Medical Council of India revises syllabus after two decades
Medical Council of India – In an apparent attempt to give a new impetus to the medical students to be excellent communicators as well, the Medical Council of India has finally revised the curriculum of MBBS after a protracted gap of 21 years, Daily Hunt reported. The Board of Governors (BOG), which approved the changes titled ‘Competency-based UG Curriculum’, will include a new course called Attitude, Ethics and Communication (AETCOM) for students across years of their undergraduate medical education, noted the report.
Outcome-based learning with importance to nurturing skills expected from each medical graduate is another update of this syllabus revision. Terming it ‘long overdue’, Dr M.K. Ramesh, Registrar (Evaluation), Rajiv Gandhi University of Health Sciences (RGUHS) said that educating the incumbent doctors on how to communicate better with other stakeholders has of late become crucial, said the report.
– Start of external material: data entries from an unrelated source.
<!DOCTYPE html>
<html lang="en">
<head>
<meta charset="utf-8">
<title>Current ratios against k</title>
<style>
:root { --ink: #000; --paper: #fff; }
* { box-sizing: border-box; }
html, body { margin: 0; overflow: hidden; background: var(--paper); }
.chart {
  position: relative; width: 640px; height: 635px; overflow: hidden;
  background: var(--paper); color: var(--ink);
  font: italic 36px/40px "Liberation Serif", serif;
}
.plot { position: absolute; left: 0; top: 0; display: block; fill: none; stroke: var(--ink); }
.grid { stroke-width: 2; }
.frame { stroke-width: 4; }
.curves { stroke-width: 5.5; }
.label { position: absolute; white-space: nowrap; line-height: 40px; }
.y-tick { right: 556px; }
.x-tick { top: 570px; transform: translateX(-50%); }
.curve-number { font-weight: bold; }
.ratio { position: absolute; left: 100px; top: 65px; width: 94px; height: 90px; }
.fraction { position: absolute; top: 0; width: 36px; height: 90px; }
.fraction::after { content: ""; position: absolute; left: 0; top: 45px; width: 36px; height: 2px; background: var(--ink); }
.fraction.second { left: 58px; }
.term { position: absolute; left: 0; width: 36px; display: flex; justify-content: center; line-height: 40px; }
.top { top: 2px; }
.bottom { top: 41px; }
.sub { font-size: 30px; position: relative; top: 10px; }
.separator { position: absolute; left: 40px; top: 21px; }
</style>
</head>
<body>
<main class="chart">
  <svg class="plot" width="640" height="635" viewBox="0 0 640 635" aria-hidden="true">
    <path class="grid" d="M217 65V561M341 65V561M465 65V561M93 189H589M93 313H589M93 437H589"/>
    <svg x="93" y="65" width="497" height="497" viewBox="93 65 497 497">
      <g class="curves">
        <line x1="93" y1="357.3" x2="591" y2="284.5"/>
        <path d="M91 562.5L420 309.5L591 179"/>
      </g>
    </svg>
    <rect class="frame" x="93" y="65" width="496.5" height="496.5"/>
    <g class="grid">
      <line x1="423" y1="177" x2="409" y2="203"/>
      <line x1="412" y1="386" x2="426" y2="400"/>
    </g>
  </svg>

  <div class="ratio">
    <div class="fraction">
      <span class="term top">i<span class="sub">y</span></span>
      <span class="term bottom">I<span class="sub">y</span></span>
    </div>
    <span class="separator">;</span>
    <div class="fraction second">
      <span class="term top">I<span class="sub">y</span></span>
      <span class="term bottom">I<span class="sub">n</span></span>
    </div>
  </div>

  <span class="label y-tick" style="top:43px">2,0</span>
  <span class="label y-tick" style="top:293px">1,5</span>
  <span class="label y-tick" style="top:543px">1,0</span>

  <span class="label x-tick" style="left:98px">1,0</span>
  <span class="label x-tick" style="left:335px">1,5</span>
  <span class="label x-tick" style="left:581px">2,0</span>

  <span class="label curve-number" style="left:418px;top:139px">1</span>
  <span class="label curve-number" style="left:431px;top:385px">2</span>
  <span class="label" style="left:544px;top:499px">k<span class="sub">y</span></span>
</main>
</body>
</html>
“Most problems occur when the doctor-patient-bystander rapport gets affected due to misread messages and AETCOM will help bridge this gap. The introduction of the month-long mandatory foundation course will turn out to be a game-changer as it equips each student with an exposure to what the domain is, in terms of the environment, culture and challenges of the work they would do from then,” the official said and added that the foundation courses were put into practice by many colleges in the state in the recent past.
As per the revised document uploaded on MCI’s official website, Competency-based Medical Education provides an effective outcome-based strategy where various domains of teaching, including teaching-learning methods and assessment, form the framework of competencies.
“Keeping this objective as the core ingredient, MCI, with the help of a panel of experts drawn from across the country, has laid the basic framework for the revised undergraduate medical curriculum. Over the past four years, a group of highly committed medical professionals working as Members of the MCI Reconciliation Board developed this information into a document incorporating appropriate teaching-learning strategies, tools and techniques of teaching, and modes of assessment,’ the report read.
The revised syllabus, to be implemented from the next academic year (2019-20), will also offer elective subjects allowing students to pick according to their interests. Dedicated time will be allotted for self-directed learning and co-curricular activities as well. Clinical exposure courses will begin from the first year itself instead of the second; the report pointed out.
Reacting to the development, Lakshmi Murthy, Program Head (Medical Excel), BASE Educational Service said that this would help India adopt global standards in providing quality medical education and added, “These changes will hopefully bring about a radical shift towards holistic healing and preventive health care in the country.”